Jul 16 2004
parent reply Andy Friesen <andy ikagames.com> writes:
Matthew wrote:

 Sorry, rushing as usual.
 
 All sizes reported as 4, which seems a little wrong to me.
 
 Let me know if it's wrong, or if I've done something very silly. :)

It looks like all class types report a sizeof of 4. I assume it's the size of a reference, not the number of bytes occupied by an instance. (it makes sense: we're not supposed to know or care about the internal layout of class types) import std.stdio; class A {} class B{int a,b,c,d,e,f,g,h,i;} struct C{int a,b,c,d,e,f,g,h,i;} int main() { writefln("A:", A.sizeof); writefln("B:", B.sizeof); writefln("C:", C.sizeof); return 0; } yields: A:4 B:4 C:36 -- andy
Jul 17 2004
parent reply "Matthew" <admin stlsoft.dot.dot.dot.dot.org> writes:
Of course, it lends itself to that interpretation. That's why I tried the
class.sizeof as well as the instance.sizeof. However, even if D defines the size
of an object instance to be the size of an object reference - which I think is a
little dodgy in itself - surely a class.sizeof should give the right answer?

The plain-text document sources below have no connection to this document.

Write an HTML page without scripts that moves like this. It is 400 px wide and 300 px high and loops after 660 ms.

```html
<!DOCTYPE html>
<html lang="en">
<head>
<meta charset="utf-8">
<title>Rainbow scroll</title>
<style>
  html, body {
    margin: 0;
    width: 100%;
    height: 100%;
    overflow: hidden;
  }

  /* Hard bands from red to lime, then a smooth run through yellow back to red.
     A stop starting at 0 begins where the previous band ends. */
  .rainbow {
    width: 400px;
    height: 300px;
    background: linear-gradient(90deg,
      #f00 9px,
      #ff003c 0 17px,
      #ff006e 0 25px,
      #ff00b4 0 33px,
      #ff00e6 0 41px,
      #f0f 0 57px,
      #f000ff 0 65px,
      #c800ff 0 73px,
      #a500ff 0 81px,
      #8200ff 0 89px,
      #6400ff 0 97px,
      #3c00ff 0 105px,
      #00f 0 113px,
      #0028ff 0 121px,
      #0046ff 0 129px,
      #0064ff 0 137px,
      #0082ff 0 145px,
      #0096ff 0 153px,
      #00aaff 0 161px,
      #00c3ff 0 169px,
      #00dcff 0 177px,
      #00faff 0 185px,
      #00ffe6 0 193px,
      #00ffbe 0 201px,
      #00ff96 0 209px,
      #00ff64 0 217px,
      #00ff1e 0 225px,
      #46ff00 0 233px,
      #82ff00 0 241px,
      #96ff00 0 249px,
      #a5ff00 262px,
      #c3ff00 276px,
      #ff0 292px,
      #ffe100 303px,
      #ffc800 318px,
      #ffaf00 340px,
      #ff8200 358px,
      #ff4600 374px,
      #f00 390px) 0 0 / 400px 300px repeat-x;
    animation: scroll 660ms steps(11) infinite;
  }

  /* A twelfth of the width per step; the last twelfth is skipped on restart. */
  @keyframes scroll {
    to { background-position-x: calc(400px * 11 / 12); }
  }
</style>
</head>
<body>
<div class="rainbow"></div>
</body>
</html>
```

"Andy Friesen" <andy ikagames.com> wrote in message
news:cdakdk$11sv$1 digitaldaemon.com...
 Matthew wrote:

 Sorry, rushing as usual.

 All sizes reported as 4, which seems a little wrong to me.

 Let me know if it's wrong, or if I've done something very silly. :)

It looks like all class types report a sizeof of 4. I assume it's the size of a reference, not the number of bytes occupied by an instance. (it makes sense: we're not supposed to know or care about the internal layout of class types) import std.stdio; class A {} class B{int a,b,c,d,e,f,g,h,i;} struct C{int a,b,c,d,e,f,g,h,i;} int main() { writefln("A:", A.sizeof); writefln("B:", B.sizeof); writefln("C:", C.sizeof); return 0; } yields: A:4 B:4 C:36 -- andy

Jul 17 2004
parent "Walter" <newshound digitalmars.com> writes:
"Matthew" <admin stlsoft.dot.dot.dot.dot.org> wrote in message
news:cdaqhg$16ge$1 digitaldaemon.com...
 Of course, it lends itself to that interpretation.

That's exactly what's happening. Classes are reference types, so their sizeof is 4 bytes (will be 8 on AMD64). It must work this way, otherwise .sizeof would be useless for things like walking varargs data.
 That's why I tried the
 class.sizeof as well as the instance.sizeof. However, even if D defines

 of an object instance to be the size of an object reference - which I

 little dodgy in itself - surely a class.sizeof should give the right

.classinfo.init.length
Jul 17 2004